■ Exercise description
The lines to copy are those holding the string "hash" in the entries below.

[Records from a data collection]
|---|

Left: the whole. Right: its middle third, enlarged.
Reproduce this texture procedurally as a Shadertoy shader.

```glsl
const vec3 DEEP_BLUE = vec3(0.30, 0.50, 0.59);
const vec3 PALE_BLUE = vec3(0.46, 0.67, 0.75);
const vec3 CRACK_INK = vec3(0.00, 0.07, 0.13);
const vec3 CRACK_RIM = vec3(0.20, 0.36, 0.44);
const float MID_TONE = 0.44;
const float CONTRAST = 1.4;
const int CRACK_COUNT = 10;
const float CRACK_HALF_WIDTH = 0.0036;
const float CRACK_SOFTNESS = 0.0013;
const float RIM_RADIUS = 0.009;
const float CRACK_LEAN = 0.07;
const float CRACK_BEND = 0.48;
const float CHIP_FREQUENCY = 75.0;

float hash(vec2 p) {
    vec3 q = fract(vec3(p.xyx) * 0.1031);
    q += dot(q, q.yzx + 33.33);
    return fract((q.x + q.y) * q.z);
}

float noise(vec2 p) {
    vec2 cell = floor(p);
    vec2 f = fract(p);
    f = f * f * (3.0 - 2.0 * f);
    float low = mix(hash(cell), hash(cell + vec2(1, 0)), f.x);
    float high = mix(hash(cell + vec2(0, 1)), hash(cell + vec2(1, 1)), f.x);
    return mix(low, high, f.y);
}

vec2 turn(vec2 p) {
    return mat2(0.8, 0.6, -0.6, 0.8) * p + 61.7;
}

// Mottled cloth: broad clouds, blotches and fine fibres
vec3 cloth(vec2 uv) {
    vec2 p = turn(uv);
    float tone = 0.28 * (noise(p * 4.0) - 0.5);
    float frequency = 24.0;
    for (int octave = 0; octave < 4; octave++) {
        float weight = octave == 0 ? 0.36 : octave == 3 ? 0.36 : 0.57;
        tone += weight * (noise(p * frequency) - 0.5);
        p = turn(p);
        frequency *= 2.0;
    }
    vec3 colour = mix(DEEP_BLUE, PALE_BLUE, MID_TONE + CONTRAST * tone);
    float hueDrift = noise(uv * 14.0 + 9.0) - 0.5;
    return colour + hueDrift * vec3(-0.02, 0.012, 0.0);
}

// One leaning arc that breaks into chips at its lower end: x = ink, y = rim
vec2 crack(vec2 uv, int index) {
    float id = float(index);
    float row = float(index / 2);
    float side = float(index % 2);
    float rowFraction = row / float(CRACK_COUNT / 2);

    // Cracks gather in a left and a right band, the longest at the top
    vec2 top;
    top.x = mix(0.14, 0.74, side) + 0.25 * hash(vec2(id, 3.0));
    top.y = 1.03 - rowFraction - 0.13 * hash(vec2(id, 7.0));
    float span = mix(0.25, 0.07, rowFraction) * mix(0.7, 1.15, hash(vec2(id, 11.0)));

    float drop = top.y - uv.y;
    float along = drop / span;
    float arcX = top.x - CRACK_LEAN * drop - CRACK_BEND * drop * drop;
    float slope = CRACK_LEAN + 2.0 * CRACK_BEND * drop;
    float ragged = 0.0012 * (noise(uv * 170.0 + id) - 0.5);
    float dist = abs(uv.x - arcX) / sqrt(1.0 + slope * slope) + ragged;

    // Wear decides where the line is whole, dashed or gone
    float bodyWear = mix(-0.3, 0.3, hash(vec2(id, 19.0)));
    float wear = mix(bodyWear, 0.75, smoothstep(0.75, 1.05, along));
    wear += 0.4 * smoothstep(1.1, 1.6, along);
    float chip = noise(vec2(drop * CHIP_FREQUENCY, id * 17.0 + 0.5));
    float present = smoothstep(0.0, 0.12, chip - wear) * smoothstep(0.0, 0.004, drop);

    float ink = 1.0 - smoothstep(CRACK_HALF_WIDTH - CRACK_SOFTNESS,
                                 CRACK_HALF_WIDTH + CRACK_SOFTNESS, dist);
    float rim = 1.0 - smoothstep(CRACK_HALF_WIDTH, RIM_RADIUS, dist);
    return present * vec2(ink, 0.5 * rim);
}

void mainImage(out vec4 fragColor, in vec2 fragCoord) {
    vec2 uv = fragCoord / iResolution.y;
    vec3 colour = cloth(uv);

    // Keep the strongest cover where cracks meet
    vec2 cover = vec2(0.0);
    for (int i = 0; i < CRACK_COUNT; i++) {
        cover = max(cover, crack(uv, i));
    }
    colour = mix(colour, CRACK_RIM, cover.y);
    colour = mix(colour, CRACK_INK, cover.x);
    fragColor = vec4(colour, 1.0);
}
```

|---|

■ Problem solution
float hash(vec2 p) {
    float low = mix(hash(cell), hash(cell + vec2(1, 0)), f.x);
    float high = mix(hash(cell + vec2(0, 1)), hash(cell + vec2(1, 1)), f.x);
    top.x = mix(0.14, 0.74, side) + 0.25 * hash(vec2(id, 3.0));
    top.y = 1.03 - rowFraction - 0.13 * hash(vec2(id, 7.0));
    float span = mix(0.25, 0.07, rowFraction) * mix(0.7, 1.15, hash(vec2(id, 11.0)));
    float bodyWear = mix(-0.3, 0.3, hash(vec2(id, 19.0)));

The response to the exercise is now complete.